**AIM OF THE TASK**. Search the data for the word "from" and copy every line that contains it.
DATASET below:
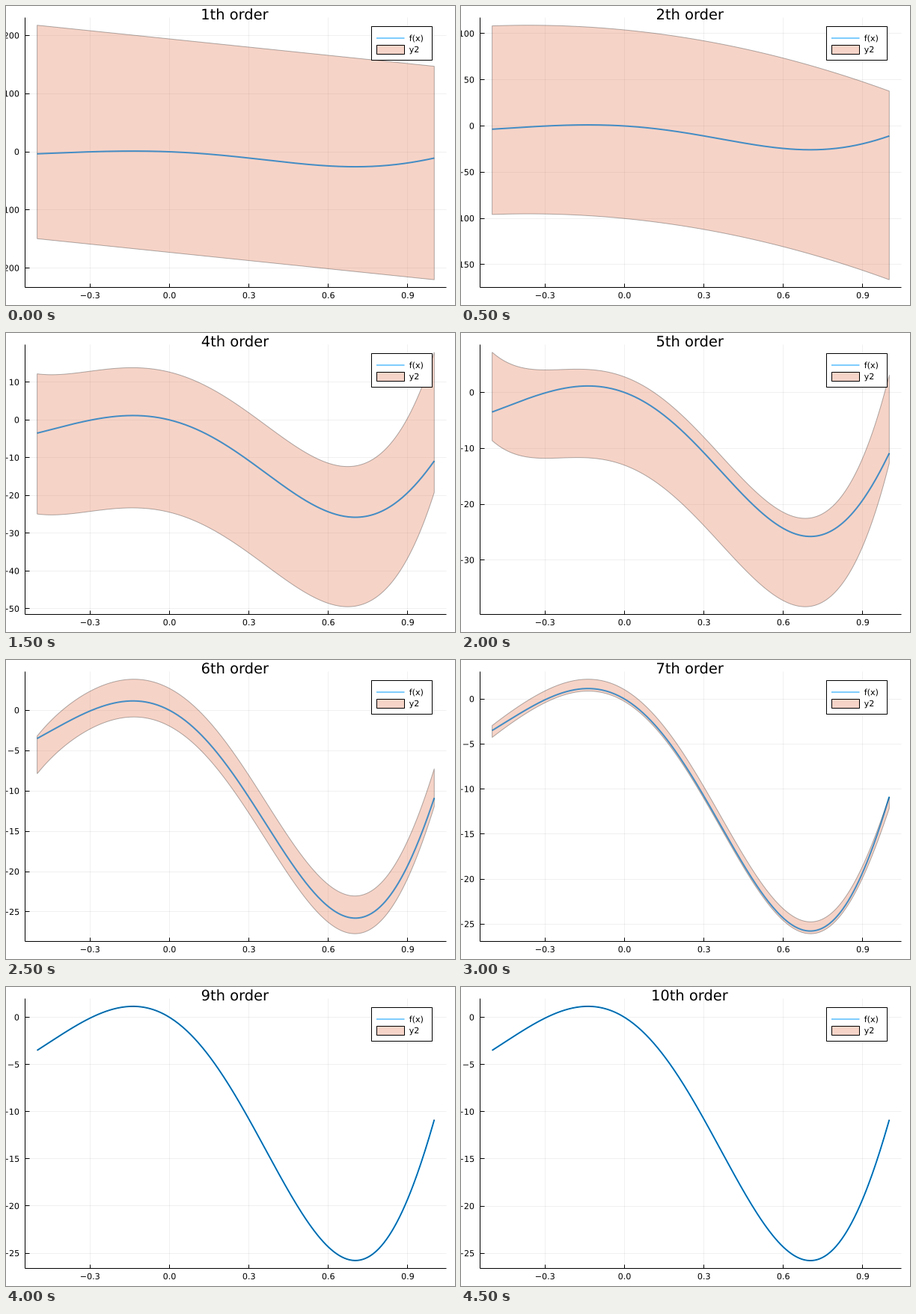
These frames come from a looping animation (600x400 px, 5 s). A matplotlib script:

```python
import math
import numpy as np
import matplotlib.pyplot as plt
from matplotlib.animation import FuncAnimation
from matplotlib.patches import PathPatch, Polygon, Rectangle
from matplotlib.textpath import TextPath
from matplotlib.transforms import Affine2D

W, H, DPI = 600, 400, 100
PX = 72 / DPI
LEFT, RIGHT, TOP, BOTTOM = 25.7, 588.2, 15.5, 376.4
X_MIN, X_MAX, X0 = -0.5, 1.0, 0.25
D = (X_MIN - X0, X_MAX - X0)
BLUE, ORANGE = "#009AFA", "#E36F47"

plt.rcParams["font.family"] = "DejaVu Sans"


# Interval arithmetic on (lo, hi) pairs
def add(*parts):
    return sum(p[0] for p in parts), sum(p[1] for p in parts)


def mul(a, b):
    ends = [p * q for p in a for q in b]
    return min(ends), max(ends)


def power(a, n):
    lo, hi = sorted((a[0] ** n, a[1] ** n))
    return (0.0, hi) if n % 2 == 0 and a[0] < 0 < a[1] else (lo, hi)


def horner(coefs, t):
    total = (0.0, 0.0)
    for c in reversed(coefs):
        total = add(mul(total, t), (c, c))
    return total


def bound(coefs):
    """Range of a polynomial over D, even and odd powers apart."""
    d2 = power(D, 2)
    return add(horner(coefs[0::2], d2), mul(horner(coefs[1::2], d2), D))


# A Taylor model is (coefficients, remainder interval)
def tm_mul(a, b, n):
    full = np.convolve(a[0], b[0])
    tail = full.copy()
    tail[:n + 1] = 0
    rem = add(bound(tail), mul(bound(b[0]), a[1]),
              mul(bound(a[0]), b[1]), mul(a[1], b[1]))
    return full[:n + 1], rem


def tm_sine(n):
    """Model of sin(1.7 x + 0.5)."""
    mid = 1.7 * X0 + 0.5
    t = (1.7 * D[0], 1.7 * D[1])
    coefs = np.array([math.sin(mid + k * math.pi / 2) * 1.7 ** k / math.factorial(k)
                      for k in range(n + 1)])
    angles = np.linspace(mid + t[0], mid + t[1], 20001)
    slope = np.sin(angles + (n + 1) * math.pi / 2) / math.factorial(n + 1)
    return coefs, mul((slope.min(), slope.max()), power(t, n + 1))


SHIFTS = (0, -1.1, 2, 2.2, 2.5, 3)


def f(x):
    return np.prod([x + s for s in SHIFTS], axis=0) * np.sin(1.7 * x + 0.5)


def taylor_model(n):
    def linear(s):
        coefs = np.zeros(n + 1)
        coefs[:2] = X0 + s, 1
        return coefs, (0.0, 0.0)

    model = linear(SHIFTS[0])
    for s in SHIFTS[1:]:
        model = tm_mul(model, linear(s), n)
    return tm_mul(model, tm_sine(n), n)


def tick_values(lo, hi):
    for step in (5, 10, 25, 50, 100):
        ticks = np.arange(math.ceil(lo / step), math.floor(hi / step) + 1) * step
        if len(ticks) <= 7:
            break
    return ticks


def minus(text):
    return text.replace("-", "\u2212")


xs = np.linspace(X_MIN, X_MAX, 301)
ys = f(xs)
margin = 0.03 * (X_MAX - X_MIN)


def to_px(x):
    return LEFT + (x - X_MIN + margin) / (X_MAX - X_MIN + 2 * margin) * (RIGHT - LEFT)


fig = plt.figure(figsize=(W / DPI, H / DPI), dpi=DPI, facecolor="white")
ax = fig.add_axes([0, 0, 1, 1])


def line(x, y, color="black", width=1, **kw):
    ax.plot(x, y, color=color, lw=width * PX, solid_capstyle="butt", **kw)


def rule(x, y, **kw):
    """One-pixel line filling the pixels that hold its ends."""
    line(np.floor(x) + 0.1, np.floor(y) + 0.1, snap=True, **kw)


def box(x, y, w, h, fill, z):
    ax.add_patch(Rectangle((x + 0.1, y + 0.1), w, h, fc=fill, ec="black",
                           lw=PX, zorder=z, snap=True))


def label(x, y, text, size=8, align=0.5):
    """Text on baseline y; align 0, 0.5, 1 puts its left, middle, right at x."""
    path = TextPath((0, 0), text, size=size / PX)
    ext = path.get_extents()
    shift = x - ext.x0 - align * ext.width
    place = Affine2D().scale(1, -1).translate(shift, y)
    ax.add_patch(PathPatch(place.transform_path(path), fc="black", lw=0,
                           zorder=7, snap=False))


def draw_legend():
    box(488, 27, 81, 45, "white", 5)
    line([495, 532.5], [43, 43], BLUE, zorder=6, snap=False)
    box(495, 52, 37, 12, "#F7D4C8", 6)
    label(539, 47, "f(x)", align=0)
    label(539, 62, "y2", align=0)


def draw(i):
    n = i + 1
    coefs, (rem_lo, rem_hi) = taylor_model(n)
    poly = np.polyval(coefs[::-1], xs - X0)
    low, high = poly + rem_lo, poly + rem_hi
    y_lo, y_hi = min(low.min(), ys.min()), max(high.max(), ys.max())
    pad = 0.03 * (y_hi - y_lo)
    y_lo, y_hi = y_lo - pad, y_hi + pad

    def to_py(y):
        return BOTTOM - (y - y_lo) / (y_hi - y_lo) * (BOTTOM - TOP)

    ax.clear()
    ax.set(xlim=(0, W), ylim=(H, 0))
    ax.axis("off")

    for t in (-0.3, 0.0, 0.3, 0.6, 0.9):
        x = to_px(t)
        rule([x, x], [TOP, BOTTOM], alpha=0.06, zorder=1)
        rule([x, x], [BOTTOM, BOTTOM - 5], zorder=4)
        label(x, 391, minus(f"{t:.1f}"))
    for t in tick_values(y_lo, y_hi):
        y = to_py(t)
        rule([LEFT, RIGHT], [y, y], alpha=0.06, zorder=1)
        rule([LEFT, LEFT + 6], [y, y], zorder=4)
        label(17.2, y + 4, minus(str(t)), align=1)
    rule([LEFT, LEFT], [TOP, BOTTOM], zorder=4)
    rule([LEFT, RIGHT], [BOTTOM, BOTTOM], zorder=4)

    px = to_px(xs)
    line(px, to_py(ys), BLUE, 2, zorder=2)
    band = np.column_stack([np.r_[px, px[::-1]], to_py(np.r_[low, high[::-1]])])
    ax.add_patch(Polygon(band, fc=ORANGE, ec="none", alpha=0.3, zorder=3))
    ax.add_patch(Polygon(band, fc="none", ec="black", alpha=0.3, lw=PX, zorder=3.1))

    draw_legend()
    label((LEFT + RIGHT) / 2 - 0.5, 18, f"{n}th order", size=14)
    return []


anim = FuncAnimation(fig, draw, frames=10, interval=500, repeat=True,
                     repeat_delay=0, init_func=lambda: [])
plt.show()
```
End of DATASET.
**EXERCISE ANSWER**.
These frames come from a looping animation (600x400 px, 5 s). A matplotlib script:
from matplotlib.animation import FuncAnimation
from matplotlib.patches import PathPatch, Polygon, Rectangle
from matplotlib.textpath import TextPath
from matplotlib.transforms import Affine2D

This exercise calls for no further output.